“For the last 16 years we have faltered. Now we must keep up the right level of effort, in the right places, with the right authorities and resources, together with our allies and partners, and see this conflict through to success.”

In 16 years, the U.S. has tried everything, and failed to conquer Afghanistan just as happened to Alexander the Great, the Mongols, the British Empire and the Soviet Empire.

And the new the strategy itself makes no sense. Trump both attacked Pakistan and asked it to help more: “In the past, Pakistan has been a valued partner.  Our militaries have worked together against common enemies.  The Pakistani people have suffered greatly from terrorism and extremism.  We recognize those contributions and those sacrifices.

“But Pakistan has also sheltered the same organizations that try every single day to kill our people.”

And he brought India into the picture: “Another critical part of the South Asia strategy for America is to further develop its strategic partnership with India – the world’s largest democracy and a key security and economic partner of the United States.”

That reminds me of an old quip of Henry Kissinger to President Ford in 1975 when Indira Gandhi made herself dictator. “Mr. President, I have good news and bad news. Good news: America now is the world’s largest democracy. Bad news: India has just become a dictatorship.”

Trump continued, “We appreciate India’s important contributions to stability in Afghanistan, but India makes billions of dollars in trade with the United States, and we want them to help us more with Afghanistan, especially in the area of economic assistance and development.”

But India and Pakistan are bitter rivals, as even Trump said! “For its part, Pakistan often gives safe haven to agents of chaos, violence, and terror. The threat is worse because Pakistan and India are two nuclear-armed states whose tense relations threaten to spiral into conflict. And that could happen.”

The good news is Trump still has the America First instincts that attracted to him so many voters sick of decades of pointless wars that destroyed entire countries while killing our brave young troops and draining our economy. The bad news is any man depends on his advisers, and almost all his now all favor war, war, war.

John Seiler

John Seiler

2 Responses

  1. Harry Colin says:

    I’m beginning to wonder if Trump’s America First pronouncements were coming from his internal principles or from the pages of Mr. Bannon’s Breitbart work.

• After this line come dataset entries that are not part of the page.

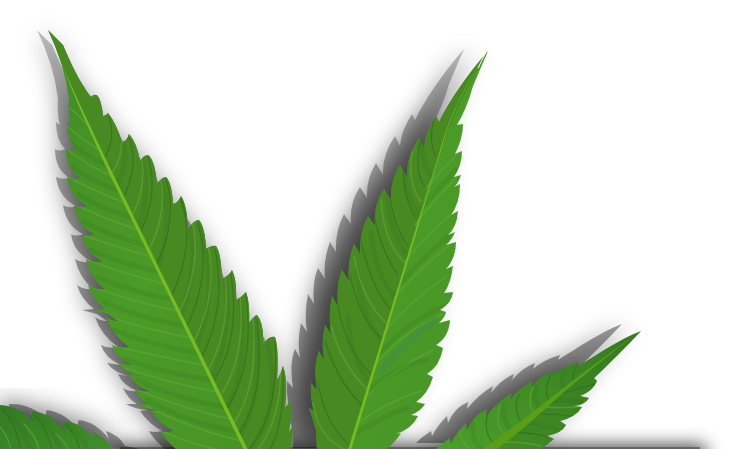
<!DOCTYPE html>
<html lang="en">
<head>
<meta charset="utf-8">
<title>Green leaves</title>
<style>
:root{--paper:#fff;--leaf:#4a9726;--leaf-shade:#498922;--leaf-deep:#3a8424;--rib:#75bd20;--vein-dark:#2f6b1c;--vein-light:#63a93a;--shadow:#000}
html,body{margin:0;height:100%;overflow:hidden;background:var(--paper)}
.artwork{display:block;width:745px;height:449px}
.veins{fill:none;stroke-linecap:round}
.dark{stroke:var(--vein-dark);stroke-width:1.2;opacity:.65}
.light{stroke:var(--vein-light);stroke-width:1.5;opacity:.6}
.fold{stroke:var(--vein-dark);stroke-width:5;opacity:.18}
.shade{fill:var(--leaf-shade)}
.rib{fill:var(--rib)}
.soft{fill:var(--shadow);filter:url(#blur)}
</style>
</head>
<body>
<svg class="artwork" viewBox="0 0 745 449" role="img" aria-label="Serrated green leaves casting soft grey shadows">
<defs>
<filter id="blur" x="-30%" y="-30%" width="160%" height="160%"><feGaussianBlur stdDeviation="13"/></filter>
<filter id="blur-small" x="-10%" y="-300%" width="120%" height="700%"><feGaussianBlur stdDeviation="9"/></filter>
<linearGradient id="leaf-green" x1="0" y1="0" x2="1" y2="1"><stop offset="0" stop-color="#418b25"/><stop offset=".5" stop-color="#4b9b27"/><stop offset="1" stop-color="#469225"/></linearGradient>
<linearGradient id="side-green" x1="0" y1="1" x2="1" y2="0"><stop offset="0" stop-color="#4ca02a"/><stop offset="1" stop-color="#34781f"/></linearGradient>
<linearGradient id="low-green" x1="0" y1="0" x2="1" y2="1"><stop offset="0" stop-color="#327a22"/><stop offset="1" stop-color="#41902a"/></linearGradient>
<path id="left-leaf" d="M48 30L63 45C70 62 80 83 91 97Q96 92 99 98Q102 105 103 116Q106 116 108 113Q116 123 122 142Q127 141 129 134Q137 143 140 161Q144 155 148 155Q155 160 157 184Q162 177 166 177Q172 183 173 204Q178 203 181 196Q187 205 188 229Q194 220 199 220Q205 227 206 249Q212 245 216 246Q221 253 222 279Q229 276 232 270Q237 280 236 300Q242 297 246 292Q250 303 249 323Q254 316 257 315Q264 323 263 344Q270 335 275 337Q279 350 277 380Q281 374 283 366Q288 380 285 408Q288 405 290 400Q292 413 289 432L293 426L291 450H177Q165 440 160 431Q166 433 173 431Q160 424 151 411L159 410Q145 409 137 404L148 404Q139 399 134 388Q140 392 149 391Q134 386 129 374L143 377Q125 373 118 363L132 365Q116 358 112 345Q119 349 129 347Q112 335 106 317Q111 321 118 321L108 314L93 310L105 309Q92 299 88 285Q94 290 104 289Q90 277 86 259Q93 264 102 261Q84 252 82 234Q87 237 94 234Q77 226 74 205Q80 209 87 206Q70 198 67 177Q73 180 81 178Q66 170 66 149Q70 152 76 149Q67 140 67 122L71 125Q68 115 69 99Q65 65 48 30Z"/>
<path id="center-leaf" d="M488 51L473 86Q467 108 457 125L463 124Q463 138 455 154L462 151Q462 165 454 177L461 175Q458 184 454 187L460 184Q460 203 451 215L458 211Q457 227 448 235L455 232Q452 240 446 245L456 242Q456 258 446 269L453 266Q451 283 444 293L453 292Q452 303 440 310L446 312Q445 317 439 323L450 320Q449 337 436 345L443 348Q440 366 427 374L433 377Q428 394 416 402L425 404Q421 411 411 415L418 416Q412 429 396 434L401 433Q397 440 386 450H317L316 430L309 408L314 411Q310 398 311 383L317 390Q313 365 319 351L324 360Q321 342 325 325L331 334Q328 316 332 296L338 306Q336 284 342 270L349 281Q347 262 354 244L360 254Q359 233 368 216L375 226Q373 205 384 189L391 200Q390 181 400 165L407 177Q406 157 419 138L424 148Q425 133 436 116L439 122C449 101 468 74 488 51Z"/>
<path id="right-leaf" d="M641 331C624 349 611 362 594 378L597 381Q593 391 580 396L589 398Q585 405 573 406L582 407Q576 417 560 421L566 425Q562 433 547 436L554 439L540 450H435Q442 443 450 438L451 443Q456 433 466 423L467 430Q473 415 487 409L486 416Q497 402 512 393L510 400Q519 387 533 381L531 387Q541 375 554 370L552 376Q562 367 579 362L577 367C598 354 618 340 641 331Z"/>
<path id="low-leaf" d="M-5 405Q18 404 34 422Q30 415 33 411Q53 414 66 433Q62 425 65 421Q82 423 95 440L92 432Q105 436 111 447L126 450H-5Z"/>
<clipPath id="left-clip"><use href="#left-leaf"/></clipPath>
<clipPath id="center-clip"><use href="#center-leaf"/></clipPath>
<clipPath id="right-clip"><use href="#right-leaf"/></clipPath>
<clipPath id="low-clip"><use href="#low-leaf"/></clipPath>
<linearGradient id="cast" gradientUnits="userSpaceOnUse" x1="0" y1="30" x2="0" y2="300"><stop offset="0" stop-color="#000" stop-opacity=".24"/><stop offset="1" stop-color="#000" stop-opacity=".38"/></linearGradient>
</defs>
<rect width="745" height="449" fill="var(--paper)"/>

<g id="bottom-shadow">
<rect x="110" y="445" width="596" height="20" fill="#000" opacity=".75" filter="url(#blur-small)"/>
<rect x="120" y="447" width="580" height="3" fill="#444" opacity=".55"/>
</g>

<g id="low-left">
<use href="#low-leaf" class="soft" opacity=".6" x="4" y="-3"/>
<use href="#low-leaf" fill="#000" opacity=".38" x="14" y="-1"/>
<use href="#low-leaf" fill="url(#low-green)"/>
<g class="veins" clip-path="url(#low-clip)">
<path class="fold" d="M2 408Q22 422 31 450M35 415Q53 428 61 450M67 425Q81 434 88 450"/>
<path class="dark" d="M2 409Q16 424 21 450M34 415Q48 430 52 450M66 425Q78 438 80 450"/>
<path class="light" d="M-2 425Q8 435 11 450M24 424Q36 436 39 450M56 434Q65 441 68 450"/>
</g>
</g>

<g id="right">
<use href="#right-leaf" class="soft" opacity=".55" x="-14" y="-3"/>
<use href="#right-leaf" fill="url(#cast)" x="-19" y="-7"/>
<use href="#right-leaf" fill="url(#side-green)"/>
<g clip-path="url(#right-clip)">
<path fill="#397f20" opacity=".5" d="M641 331L576 382Q530 420 487 450H650Z"/>
<g class="veins">
<path class="fold" d="M481 449Q470 438 473 424M511 430Q500 418 505 404M540 408Q532 398 536 386M565 390Q559 380 564 370M525 422Q546 425 558 431M552 401Q570 399 582 402"/>
<path class="dark" d="M495 444Q482 433 488 413M522 423Q512 410 519 394M549 402Q543 390 551 374M575 383Q570 374 578 364M510 433Q536 432 551 438M535 414Q555 414 572 416M561 393Q577 390 594 384"/>
<path class="light" d="M470 449Q460 441 460 431M506 435Q493 425 500 405M535 414Q526 404 533 387M500 442Q524 442 541 446M545 407Q562 408 578 407"/>
</g>
<path fill="#5a9d16" d="M639 332Q586 370 552 397Q520 423 481 450H496Q525 428 555 400Q590 369 639 332Z"/>
</g>
</g>

<g id="center">
<use href="#center-leaf" class="soft" opacity=".6" x="-18" y="-2"/>
<use href="#center-leaf" fill="url(#cast)" x="-24" y="-2"/>
<use href="#center-leaf" fill="url(#leaf-green)"/>
<g clip-path="url(#center-clip)">
<path class="shade" d="M488 51Q445 120 415 229L349 450H290V200Z"/>
<g class="veins">
<path class="fold" d="M369 380Q350 360 348 316M381 341Q360 313 357 270M394 297Q374 270 371 232M407 255Q389 229 387 196M418 214Q403 191 405 166M431 176Q420 158 422 139"/>
<path class="dark" d="M351 446Q326 427 318 383M363 406Q336 380 325 340M371 374Q346 350 338 306M381 338Q359 318 350 275M390 309Q370 285 360 237M398 275Q380 250 374 214M408 246Q391 222 389 185M416 218Q401 196 404 160M425 187Q413 171 421 138M436 156Q428 142 434 119"/>
<path class="light" d="M346 450Q318 438 313 403M368 390Q342 366 331 326M386 323Q363 301 354 257M403 261Q383 239 381 199M421 202Q407 184 412 152M357 424Q386 402 421 391M365 397Q395 368 433 350M374 366Q403 331 443 314M384 332Q411 300 447 276M394 298Q419 268 449 246M404 263Q425 235 453 213M415 225Q434 200 456 178M426 188Q441 171 458 153"/>
<path class="fold" d="M356 434Q385 414 408 408M369 390Q397 366 427 360M379 354Q407 322 442 307M399 285Q421 258 448 237M421 208Q438 189 456 170"/>
<path stroke="#438a4c" stroke-width="7" opacity=".45" d="M382 370Q405 341 434 321"/>
</g>
<path class="rib" d="M486 54Q449 109 438 158Q426 197 413 238L348 450H351L416 234Q429 190 441 150Q452 106 486 54Z"/>
</g>
<path fill="none" stroke="#fff" stroke-width="1" d="M486 52L478 68"/>
</g>

<g id="left">
<use href="#left-leaf" class="soft" opacity=".5" x="-7" y="2"/>
<use href="#left-leaf" fill="url(#cast)" x="-11"/>
<use href="#left-leaf" fill="url(#leaf-green)"/>
<g clip-path="url(#left-clip)">
<path class="shade" d="M48 30L66 76L125 200L246 450H310V250L100 60Z"/>
<g class="veins">
<path class="fold" d="M118 183Q131 159 120 135M139 227Q151 193 142 159M158 266Q174 222 161 181M181 314Q204 256 182 201M197 346Q219 290 201 227M212 379Q238 318 220 252M227 409Q252 360 237 280M240 436Q267 389 252 306M250 450Q281 410 268 343"/>
<path class="dark" d="M105 157Q116 138 109 116M124 196Q139 166 129 137M141 231Q159 193 148 157M157 264Q178 219 166 179M172 295Q196 244 181 199M187 326Q212 274 198 223M202 356Q227 307 215 249M214 381Q241 338 231 274M227 408Q255 365 246 296M239 433Q266 395 257 319M248 450Q280 414 275 341M270 450Q285 420 283 371"/>
<path class="light" d="M112 173Q127 150 119 125M133 214Q149 181 139 147M150 248Q170 207 158 169M180 311Q204 261 190 212M194 341Q219 292 207 240M208 370Q234 324 223 262M221 395Q248 352 239 285M234 423Q261 381 252 308M258 450Q284 414 280 356"/>
<path class="light" d="M91 128Q80 117 70 108M102 152Q83 140 68 127M114 177Q88 166 69 151M126 203Q96 192 70 178M139 230Q105 219 78 206M152 257Q116 247 86 236M165 284Q125 274 90 261M178 311Q134 302 92 287M191 338Q145 329 109 317M204 365Q156 356 115 346M217 392Q169 383 125 368M230 419Q181 408 138 390M241 441Q194 430 145 406M220 450Q190 444 164 432"/>
<path class="fold" d="M109 166Q85 156 70 142M120 191Q92 182 73 167M133 218Q102 209 79 195M146 245Q110 236 84 222M159 272Q121 263 90 250M172 299Q130 292 97 277M185 326Q139 318 104 302M198 353Q150 345 114 330M211 380Q163 373 124 359M224 407Q177 399 137 380M236 431Q190 424 147 400"/>
</g>
<path class="rib" d="M62 65Q79 109 110 175L154 265L244 450H248L157 264L112 172Q82 110 62 65Z"/>
</g>
</g>
</svg>
</body>
</html>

Reports indicate today that he is apparently dismayed with Tillerson and is considering replacing him with Nikki Haley. If he is going to go fully neo-con he might as well drag Lindsey Graham into the seat. It seems Trump knew a winning strategy when he saw it but now settled into the Oval Office chair, he is turning over all foreign policy over to the same sages who brilliantly engineered Afghanistan, Iran, Yemen and all of our other successes.

  2. Alexander Coleman says:

    Nikki Haley as Secretary of State? Surely we are to be spared such a spectacle.

    Trump’s mercurial nature in the realm of foreign policy has left certain doors open, however, doors which lead to unfortunate events.

    Let us hope he knows which doorways to not go through.